Happy to announce that PyIceberg 0.5.0 has been released, and is packed with many new features! PyIceberg is a Python implementation for reading Iceberg tables into your favorite engine.
This new release is a major step in the maturity of PyIceberg. You can now expect a major speedup of queries, ease of use improvements, and new features. This release includes:
- Support serverless environments (including AWS Lambda)
- Support for schema evolution
- PyArrow HDFS support through PyArrow
- Many fixes around Avro performance
- Moving the reading of Avro to Cython (10x speed improvement(!))
- Support for the SQLCatalog (JDBC in Java)
- Add gzip metadata support
- Fix support for UUID columns
- Bump Pydantic to v2 (improved performance of the JSON (de)serialization)
- Remove the upper bound of PyParsing dependency (blocking a PR in Airflow)
- A lot of bugfixes!
Let’s dive into some details for some of them!
Support for serverless environments
Big shout out to Josh Wiley for working on this!
PyIceberg is an excellent candidate to run in an AWS lambda, to set properties or query a table. The technical reason is that Python’s
multiprocessing module relies on OS-level APIs that are not available within a Lambda (due to security constraints). Moving to
concurrent.futures fixed this.
Support for schema evolution
Big thanks to Liwei Li for working on this!
PyIceberg is an excellent candidate to script your schema evolution. Many companies embed the principles of data contract in their organization. One of them is making sure that you don’t make changes to the table schema that break downstream consumers of the data. In Iceberg a schema change is an explicit operation to the table, and can now also be done using PyIceberg:
# Adding a column with table.update_schema() as update: update.add_column("some_field", IntegerType(), "doc") # Renaming with table.update_schema() as update: update.rename("retries", "num_retries") # This will rename `confirmed_by` to `exchange` update.rename("properties.confirmed_by", "exchange") # Move a column with table.update_schema() as update: update.move_first("symbol") update.move_after("bid", "ask") # This will move `confirmed_by` before `exchange` update.move_before("details.created_by", "details.exchange") # Updating a type with table.update_schema() as update: # Promote a float to a double update.update_column("bid", field_type=DoubleType()) # Make a field optional update.update_column("symbol", required=False) # Update the documentation update.update_column("symbol", doc="Name of the share on the exchange") # Deleting a column, which might cause issues down the line with table.update_schema(allow_incompatible_changes=True) as update: update.delete_column("some_field")
For the full API, please refer to the docs.
Big shout out to Luigi Cerone for working on this!
If you’re on HDFS, you can now also read in data. Check the docs for how to configure this.
Big shout out to Rusty Conover for working on this!
There has been a great push on performance with the last release. Mostly due to moving the binary decoder from Python to C. With the Avro reading itself, we observed a 20x speedup! If your table has many manifest entries this will improve performance quite a bit.

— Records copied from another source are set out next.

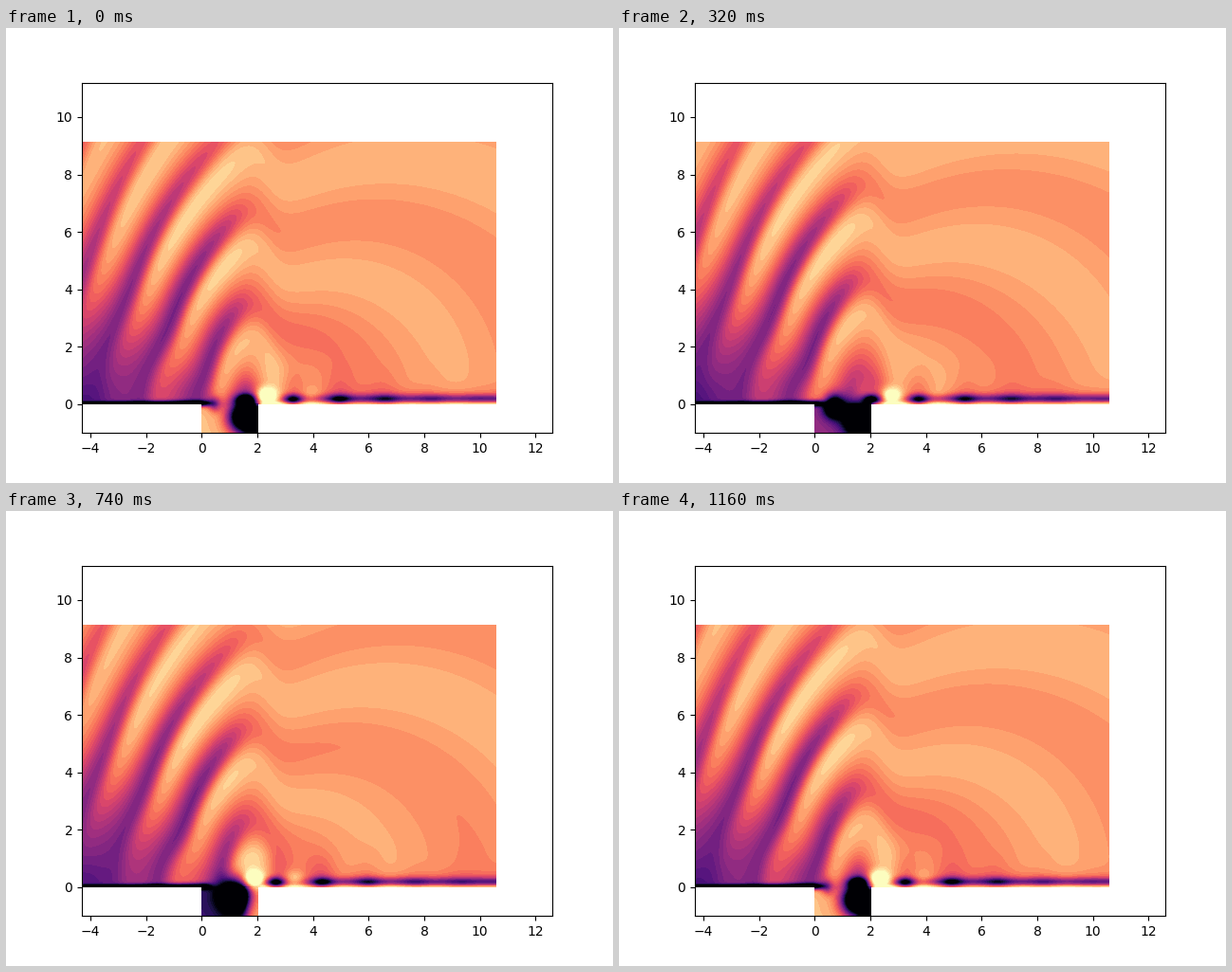
Recreate the animation shown at these times as a matplotlib script. Size 640 by 480 pixels, loop 1180 ms.

```python
import numpy as np
import matplotlib.pyplot as plt
from matplotlib.animation import FuncAnimation

FRAMES, STEP = 59, 20
LEFT, RIGHT, TOP = -4.31, 10.587, 9.14
MACH, WAVE = 0.6, 4.05      # flow speed and acoustic wavelength
SPACING = 1.67              # distance between shed vortices
LEVELS = np.linspace(0, 1, 29)


def sig(z):
    return 0.5 * (1 + np.tanh(z / 2))


def bump(x, y, cx, cy, sx, sy):
    return np.exp(-((x - cx) / sx) ** 2 - ((y - cy) / sy) ** 2)


def acoustic(x, y, t):
    """Sound convected by the stream, radiated from the trailing edge."""
    dx = x - 2
    b2 = 1 - MACH ** 2
    r = (-MACH * dx + np.sqrt(dx ** 2 + b2 * y ** 2)) / b2
    # wavefronts lean forward near the upstream wall
    slope = y / (np.abs(dx) + 0.1)
    r = r - 1.7 * np.exp(-(slope / 0.5) ** 2) * sig((-0.4 - x) / 0.4)
    # wavefronts jump across the line above the trailing edge
    aft = sig((x - 2.4) / 0.3)
    phi = 2 * np.pi * ((r - 7.35 + 2.9 * aft) / WAVE - t)
    wave = np.cos(phi + 0.35 * (1 - aft) * (1 - np.cos(phi)))

    calm = 1 - 0.93 * bump(x, y, -4, 0, 3.2, 3.6)
    fan = 0.24 * sig((1.5 - x) / 0.4) * bump(x, y, -0.5, 3.5, 5, 6)
    amp = calm * (0.042 + fan + 0.03 * bump(x, y, 3, 1.5, 2.5, 2.5))

    mean = 0.785 + 0.003 * y
    mean = mean - 0.23 * sig((1.1 - x) / 0.5) * np.exp(-(y / 8) ** 2)
    mean -= 0.24 * bump(x, y, -4.2, 0, 2.5, 3.6)
    mean -= 0.08 * bump(x, y, -4.3, 0, 0.8, 0.8)
    mean -= 0.025 * bump(x, y, 3.5, 1.5, 3, 3)
    return mean + amp * wave


def cavity_base(x, t):
    fore = 0.47 + 0.4 * np.cos(2 * np.pi * t)
    rear = 0.48 - 0.36 * np.cos(2 * np.pi * (t - 0.61))  * -1
    return fore + (rear - fore) * sig((x - 1.6) / 0.1)


def wall_layers(x, y):
    thick = 0.065 + 0.012 * np.clip(x - LEFT, 0, 5)
    v = -0.95 * sig((0.25 - x) / 0.1) * np.exp(-((y - 0.03) / thick) ** 2)
    wake = sig((x - 4) / 0.5)
    v -= 0.38 * wake * np.exp(-((y - 0.2) / 0.15) ** 2)
    v -= 0.1 * wake * np.exp(-((y - 0.2) / 0.35) ** 2)
    return v + 0.25 * sig((x - 2.1) / 0.05) * np.exp(-(y / 0.07) ** 2)


def low_cores(x, y, t):
    """Dark vortices convected along the wall behind the cavity."""
    v = 0
    for k in range(-2, 5):
        cx = 3.27 + SPACING * (t + k)
        far = max(cx - 3, 0)
        a = 0.9 * np.exp(-far / 2.6) * sig((cx - 1.4) / 0.07)
        v = v - a * bump(x, y, cx, 0.17, 0.33 + 0.03 * far, 0.18)
        v -= 0.14 * a * bump(x, y, cx, 0.5, 0.5, 0.65)
    return v


def high_cores(x, y, t):
    """Bright spots that linger at the trailing edge, then drift away."""
    v = 0
    for age in t + np.arange(-1, 4):
        cx = 1.7 + SPACING * 0.15 * np.log1p(np.exp((age + 0.35) / 0.15))
        a = 0.55 * sig((age + 0.55) / 0.06) / (1 + (max(age, 0) / 0.5) ** 2)
        v = v + a * bump(x, y, cx, 0.27, 0.35, 0.28)
        v += 0.2 * a * bump(x, y, cx, 0.6, 0.6, 0.9)
    return v


def cavity_vortex(x, y, t):
    """Vortex that rolls up at the leading edge and crosses the cavity."""
    v = 0
    for age in t + np.arange(-1, 2):
        cx = 0.95 + 0.62 * np.tanh((age - 0.46) / 0.42)
        cy = 0.05 - 0.6 * sig((age - 0.6) / 0.25)
        a = 1.3 * sig((age - 0.1) / 0.12) * sig((1.37 - age) / 0.07)
        s = 0.22 + 0.28 * sig((age - 0.3) / 0.08)
        v = v - a * bump(x, y, cx, cy, s, 1.1 * s)
        v -= 0.13 * a * bump(x, y, cx, cy, 1.6 * s, 1.4 * s)
    return v


def field(x, y, t):
    inside = sig(-y / 0.07)
    if y.max() > 0:
        inside = inside * sig(x / 0.04) * sig((2 - x) / 0.04)
    v = (1 - inside) * acoustic(x, y, t) + inside * cavity_base(x, t)
    return (v + wall_layers(x, y) + low_cores(x, y, t)
            + high_cores(x, y, t) + cavity_vortex(x, y, t))


stream = np.meshgrid(np.linspace(LEFT, RIGHT, 360),
                     np.r_[np.linspace(0, 0.6, 36), np.linspace(0.65, TOP, 125)])
cavity = np.meshgrid(np.linspace(0, 2, 80), np.linspace(-1, 0, 45))

fig, ax = plt.subplots(figsize=(6.4, 4.8), dpi=100)
drawn = []


def update(i):
    while drawn:
        drawn.pop().remove()
    t = i / FRAMES
    for x, y in (stream, cavity):
        drawn.append(ax.contourf(x, y, field(x, y, t), LEVELS, cmap="magma",
                                 vmin=0, vmax=1, extend="both"))
    ax.set_xlim(LEFT, 12.6)
    ax.set_ylim(-1, 11.2)
    return drawn


anim = FuncAnimation(fig, update, frames=FRAMES, interval=STEP,
                     init_func=lambda: update(0), repeat=True, blit=False)
plt.show()
```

Since we now ship native code, PyIceberg is also available in Python wheels, so you don’t have to compile the code locally.
Support for the SQLCatalog

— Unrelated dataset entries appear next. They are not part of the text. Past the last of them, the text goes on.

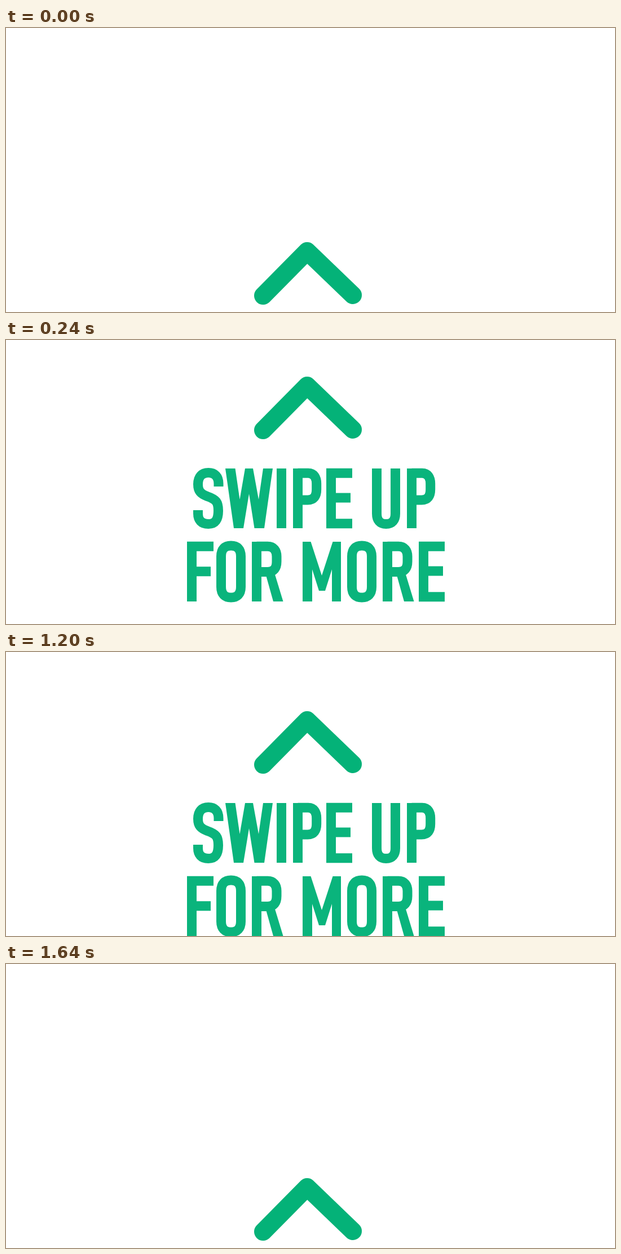
Animation, 1080 px wide and 504 px high, one loop 1.96 s. Source, as an HTML page with a canvas:

```html
<!DOCTYPE html>
<html lang="en">
<head>
<meta charset="utf-8">
<title>Swipe up for more</title>
<style>
  html, body { margin: 0; width: 100%; height: 100%; overflow: hidden; background: #fff; }
  canvas { display: block; width: 100vw; height: 100vh; }
</style>
</head>
<body>
<canvas id="stage" width="1080" height="504" role="img" aria-label="Swipe up for more">SWIPE UP FOR MORE</canvas>
<script>
const ctx = document.getElementById('stage').getContext('2d');
const LOOP = 1960, STEP = 40;
const ARROW_COLOR = '#04b278', TEXT_COLOR = '#0ab47c';
const STEM = 17;

// Condensed letters with a cap height of 106, origin at the top left.
const bowl = 'M8.5 0V106M8.5 8.2H27C37 8.2 41.7 16 41.7 27V37C41.7 49 37 56 26 56H8.5';
const letters = {
  S: { stroke: 'M45 32V27C45 14 38 7.5 27 7.5C15 7.5 8.5 15 8.5 28C8.5 40 13 45 25 49.5C41 55 44.5 60 44.5 75C44.5 91 39 98.5 27 98.5C14 98.5 8.5 91 8.5 80V74' },
  W: { fill: 'M0 0H17.5L25.5 55L35 0H49L59 55L67 0H84L69 106H51.5L42 45L32 106H15Z' },
  I: { stroke: 'M8.5 0V106' },
  P: { stroke: bowl },
  E: { stroke: 'M46 8.2H8.5V97.8H46M8.5 52H43' },
  U: { stroke: 'M8.5 0V80C8.5 92 14 98.5 25 98.5S41.5 92 41.5 80V0' },
  F: { stroke: 'M47 8.2H8.5V106M8.5 52.7H42' },
  O: { stroke: 'M8.5 26C8.5 13 15 7 26 7S43.5 13 43.5 26V80C43.5 93 37 99 26 99S8.5 93 8.5 80Z' },
  R: { stroke: 'M8.5 0V106M8.5 8.2H28C39 8.2 44 16 44 26V35C44 47 39 53.5 28 53.5H8.5',
       fill: 'M24 56L38 106H55.5L40 55Z' },
  M: { fill: 'M0 0H14.5L34 60L53.5 0H68V106H52V49L40 87H29L17 49V106H0Z' }
};
for (const glyph of Object.values(letters)) {
  for (const kind in glyph) glyph[kind] = new Path2D(glyph[kind]);
}

const lines = [
  { text: 'SWIPEUP', y: 213, xs: [332, 389, 480, 509, 568, 649, 711] },
  { text: 'FORMORE', y: 343, xs: [321, 373, 436, 526, 605, 668, 732] }
];
const arrow = new Path2D('M456 145L534 66L615 144');

// [step, vertical offset], joined by straight segments
const keys = [[0, 330], [4, 0], [8, 29.5], [13, 0], [29, 0], [35, 330], [38, 300.5], [41, 330], [49, 330]];

function offsetAt(step) {
  const i = keys.findIndex(([s]) => s > step);
  const [s0, y0] = keys[i - 1], [s1, y1] = keys[i];
  return y0 + (y1 - y0) * (step - s0) / (s1 - s0);
}

function drawLetter(name, x, y) {
  const { stroke, fill } = letters[name];
  ctx.save();
  ctx.translate(x, y);
  if (stroke) ctx.stroke(stroke);
  if (fill) ctx.fill(fill);
  ctx.restore();
}

function draw(now) {
  const step = Math.floor((now % LOOP) / STEP);
  ctx.fillStyle = '#fff';
  ctx.fillRect(0, 0, 1080, 504);
  ctx.save();
  ctx.translate(0, Math.round(offsetAt(step)));

  ctx.lineCap = ctx.lineJoin = 'round';
  ctx.lineWidth = 32;
  ctx.strokeStyle = ARROW_COLOR;
  ctx.stroke(arrow);

  ctx.lineCap = 'butt';
  ctx.lineJoin = 'miter';
  ctx.lineWidth = STEM;
  ctx.strokeStyle = ctx.fillStyle = TEXT_COLOR;
  for (const { text, y, xs } of lines) {
    xs.forEach((x, i) => drawLetter(text[i], x, y));
  }
  ctx.restore();
}

const start = performance.now();
function tick() {
  draw(performance.now() - start);
  requestAnimationFrame(tick);
}
tick();
</script>
</body>
</html>
```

Big shout out to Eric for working on this!
This is the equivalent of Java’s JDBC catalog. This catalog connects to a database (Postgres for now) for storing the namespaces and tables. Check out the docs if you want to learn more.
Support for the UUID column

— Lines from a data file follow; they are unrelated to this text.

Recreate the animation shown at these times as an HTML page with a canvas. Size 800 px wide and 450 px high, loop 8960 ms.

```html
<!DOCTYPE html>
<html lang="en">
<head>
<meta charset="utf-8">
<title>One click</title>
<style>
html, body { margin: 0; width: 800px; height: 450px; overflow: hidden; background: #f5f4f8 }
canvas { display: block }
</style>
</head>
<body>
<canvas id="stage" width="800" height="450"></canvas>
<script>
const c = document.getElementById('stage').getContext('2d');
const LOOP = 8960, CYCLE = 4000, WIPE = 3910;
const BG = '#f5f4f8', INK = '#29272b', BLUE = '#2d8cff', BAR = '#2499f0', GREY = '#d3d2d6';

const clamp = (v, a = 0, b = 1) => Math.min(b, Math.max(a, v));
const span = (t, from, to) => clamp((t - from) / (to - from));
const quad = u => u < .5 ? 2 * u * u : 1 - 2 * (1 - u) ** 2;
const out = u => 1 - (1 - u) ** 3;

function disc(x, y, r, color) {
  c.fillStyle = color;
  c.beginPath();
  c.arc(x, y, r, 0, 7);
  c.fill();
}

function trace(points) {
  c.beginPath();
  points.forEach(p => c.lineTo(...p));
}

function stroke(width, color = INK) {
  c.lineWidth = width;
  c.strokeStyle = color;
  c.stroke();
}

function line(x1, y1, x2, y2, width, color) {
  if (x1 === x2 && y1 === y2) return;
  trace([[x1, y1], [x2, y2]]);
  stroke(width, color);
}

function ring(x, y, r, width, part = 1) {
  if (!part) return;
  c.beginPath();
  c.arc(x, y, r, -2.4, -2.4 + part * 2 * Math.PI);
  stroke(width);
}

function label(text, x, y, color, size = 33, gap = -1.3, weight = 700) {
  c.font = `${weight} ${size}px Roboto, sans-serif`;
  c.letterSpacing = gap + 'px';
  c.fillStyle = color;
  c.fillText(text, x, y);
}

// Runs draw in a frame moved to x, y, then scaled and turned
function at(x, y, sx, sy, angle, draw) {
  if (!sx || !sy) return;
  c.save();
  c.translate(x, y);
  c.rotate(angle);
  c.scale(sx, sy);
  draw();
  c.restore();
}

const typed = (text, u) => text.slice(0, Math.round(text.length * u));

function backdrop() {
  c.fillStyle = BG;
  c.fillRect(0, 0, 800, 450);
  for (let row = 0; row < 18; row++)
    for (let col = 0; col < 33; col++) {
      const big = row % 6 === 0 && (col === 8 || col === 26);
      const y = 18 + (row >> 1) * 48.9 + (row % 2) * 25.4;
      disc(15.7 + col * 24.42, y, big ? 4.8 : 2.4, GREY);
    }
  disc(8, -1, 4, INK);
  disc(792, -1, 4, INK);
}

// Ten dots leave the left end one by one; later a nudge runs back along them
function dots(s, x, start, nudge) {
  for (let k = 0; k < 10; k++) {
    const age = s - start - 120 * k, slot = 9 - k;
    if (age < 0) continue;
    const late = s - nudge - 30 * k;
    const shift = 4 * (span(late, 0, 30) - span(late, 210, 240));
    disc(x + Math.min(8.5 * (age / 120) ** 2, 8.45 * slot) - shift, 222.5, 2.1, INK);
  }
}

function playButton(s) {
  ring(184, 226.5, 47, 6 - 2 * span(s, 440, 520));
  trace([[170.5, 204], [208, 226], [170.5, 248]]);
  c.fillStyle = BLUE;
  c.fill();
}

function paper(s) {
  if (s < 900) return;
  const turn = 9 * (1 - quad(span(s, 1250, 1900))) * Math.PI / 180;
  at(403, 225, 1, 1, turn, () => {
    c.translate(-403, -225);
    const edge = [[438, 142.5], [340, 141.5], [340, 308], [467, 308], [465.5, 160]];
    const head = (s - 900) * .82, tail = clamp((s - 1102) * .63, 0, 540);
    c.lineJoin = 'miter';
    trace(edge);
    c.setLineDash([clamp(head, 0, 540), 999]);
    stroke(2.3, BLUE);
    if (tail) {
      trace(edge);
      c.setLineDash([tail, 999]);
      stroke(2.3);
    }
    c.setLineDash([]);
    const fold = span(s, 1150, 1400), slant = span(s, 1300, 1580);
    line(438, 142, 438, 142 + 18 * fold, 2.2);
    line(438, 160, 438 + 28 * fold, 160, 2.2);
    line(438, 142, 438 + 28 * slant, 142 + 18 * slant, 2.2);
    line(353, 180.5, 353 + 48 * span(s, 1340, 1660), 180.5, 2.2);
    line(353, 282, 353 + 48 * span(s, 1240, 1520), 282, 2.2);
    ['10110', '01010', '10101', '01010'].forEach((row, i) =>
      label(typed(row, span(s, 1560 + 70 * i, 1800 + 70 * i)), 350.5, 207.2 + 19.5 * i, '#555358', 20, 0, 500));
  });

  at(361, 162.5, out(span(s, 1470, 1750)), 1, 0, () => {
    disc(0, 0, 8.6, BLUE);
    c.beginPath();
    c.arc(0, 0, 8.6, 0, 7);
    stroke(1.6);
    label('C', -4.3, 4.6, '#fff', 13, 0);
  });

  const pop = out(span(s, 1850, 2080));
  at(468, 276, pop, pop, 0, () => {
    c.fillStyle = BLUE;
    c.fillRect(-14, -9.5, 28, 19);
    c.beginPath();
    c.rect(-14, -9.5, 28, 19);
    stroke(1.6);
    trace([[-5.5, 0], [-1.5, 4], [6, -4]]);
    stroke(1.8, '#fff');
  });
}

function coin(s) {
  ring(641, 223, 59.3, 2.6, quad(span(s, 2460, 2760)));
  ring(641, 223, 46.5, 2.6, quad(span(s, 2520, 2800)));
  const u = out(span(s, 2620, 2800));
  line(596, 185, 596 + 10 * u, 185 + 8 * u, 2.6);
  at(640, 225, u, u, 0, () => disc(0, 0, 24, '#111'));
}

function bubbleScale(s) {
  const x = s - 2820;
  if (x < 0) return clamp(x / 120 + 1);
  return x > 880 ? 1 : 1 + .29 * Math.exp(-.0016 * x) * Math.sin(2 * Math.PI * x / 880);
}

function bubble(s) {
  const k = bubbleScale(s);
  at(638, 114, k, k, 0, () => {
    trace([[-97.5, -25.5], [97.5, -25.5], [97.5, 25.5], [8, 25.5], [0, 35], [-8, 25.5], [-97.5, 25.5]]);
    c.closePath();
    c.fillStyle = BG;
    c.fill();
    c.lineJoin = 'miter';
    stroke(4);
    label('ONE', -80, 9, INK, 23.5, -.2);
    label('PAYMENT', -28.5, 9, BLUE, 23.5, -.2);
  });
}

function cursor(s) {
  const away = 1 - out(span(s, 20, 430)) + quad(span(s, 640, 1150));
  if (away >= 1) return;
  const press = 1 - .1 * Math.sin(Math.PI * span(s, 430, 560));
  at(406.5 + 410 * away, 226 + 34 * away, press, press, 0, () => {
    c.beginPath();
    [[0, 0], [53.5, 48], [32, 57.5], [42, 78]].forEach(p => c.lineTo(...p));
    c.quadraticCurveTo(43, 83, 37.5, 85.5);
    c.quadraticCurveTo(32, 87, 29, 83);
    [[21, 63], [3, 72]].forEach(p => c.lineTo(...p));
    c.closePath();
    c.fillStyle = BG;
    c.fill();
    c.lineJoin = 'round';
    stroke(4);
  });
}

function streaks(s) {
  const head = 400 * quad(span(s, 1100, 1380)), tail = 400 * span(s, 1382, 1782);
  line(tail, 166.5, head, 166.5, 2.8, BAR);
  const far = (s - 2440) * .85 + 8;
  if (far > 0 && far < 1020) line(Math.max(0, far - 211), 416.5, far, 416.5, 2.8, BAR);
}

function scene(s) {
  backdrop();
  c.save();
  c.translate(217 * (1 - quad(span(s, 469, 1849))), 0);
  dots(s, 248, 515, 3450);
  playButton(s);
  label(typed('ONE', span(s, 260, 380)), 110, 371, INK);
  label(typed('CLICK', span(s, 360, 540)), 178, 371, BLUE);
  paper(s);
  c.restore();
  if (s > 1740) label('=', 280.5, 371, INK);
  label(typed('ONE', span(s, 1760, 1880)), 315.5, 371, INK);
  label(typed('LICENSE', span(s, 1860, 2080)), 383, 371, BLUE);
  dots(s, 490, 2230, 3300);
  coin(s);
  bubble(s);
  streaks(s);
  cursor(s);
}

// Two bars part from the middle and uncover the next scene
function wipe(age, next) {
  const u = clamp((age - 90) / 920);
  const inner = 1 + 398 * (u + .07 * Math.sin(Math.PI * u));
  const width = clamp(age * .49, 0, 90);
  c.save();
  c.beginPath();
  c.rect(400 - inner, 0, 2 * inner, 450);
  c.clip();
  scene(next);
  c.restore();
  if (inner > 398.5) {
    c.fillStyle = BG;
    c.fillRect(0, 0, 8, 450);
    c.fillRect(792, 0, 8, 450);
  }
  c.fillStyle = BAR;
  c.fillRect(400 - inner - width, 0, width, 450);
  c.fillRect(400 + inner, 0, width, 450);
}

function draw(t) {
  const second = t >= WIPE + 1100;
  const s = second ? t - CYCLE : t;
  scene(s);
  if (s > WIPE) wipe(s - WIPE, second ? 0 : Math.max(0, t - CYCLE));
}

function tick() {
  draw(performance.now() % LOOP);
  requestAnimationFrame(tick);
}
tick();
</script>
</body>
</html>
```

Big shout out to Jonas Jiang for working on this!
In PyIceberg the UUID type was not properly implemented, and this has been fixed in the 0.5.0 release. Including tests to make sure that it won’t break again.
It is always important to keep the dependencies up to date for security reasons and to make sure that the latest versions of Python are supported. Dependencies in Python is always a sensitive subject since if you integrate with other projects the dependencies need to be in line. Jarek Potiuk, Airflow committer, and PMC has an excellent talk on this. For Python, there are two big changes:
- Pydantic 2.0: We took the leap to Pydantic 2.0, because we wanted to integrate with Polars, and this project is already on version 2 already. Unfortunately, other projects that use PyIceberg such as Datahub are not yet on version 2. There are a lot of breaking changes, so upgrading can be non-trivial. The new version of Pydantic also comes with a major speed improvement, and we’ve seen a 33% increase in speed when parsing JSON.
- pyparsing: For the 0.4.0 release we’ve noticed a bug when upgrading to PyParsing 3.1.0, so we pinned the version. This is against the recommendations in the above-mentioned talk and bit us when integrating with Airflow. 0.5.0 removes this pin and allows us to upgrade the version in Airflow.
Give PyIceberg a try!
The list on this page is just the highlighted features, there are many more bugfixes and small improvements. It’s available now on pip. For details, please check the docs site. Make sure to give it a try! If you run into anything, feel free to reach out in the
#python channel on the Iceberg Slack.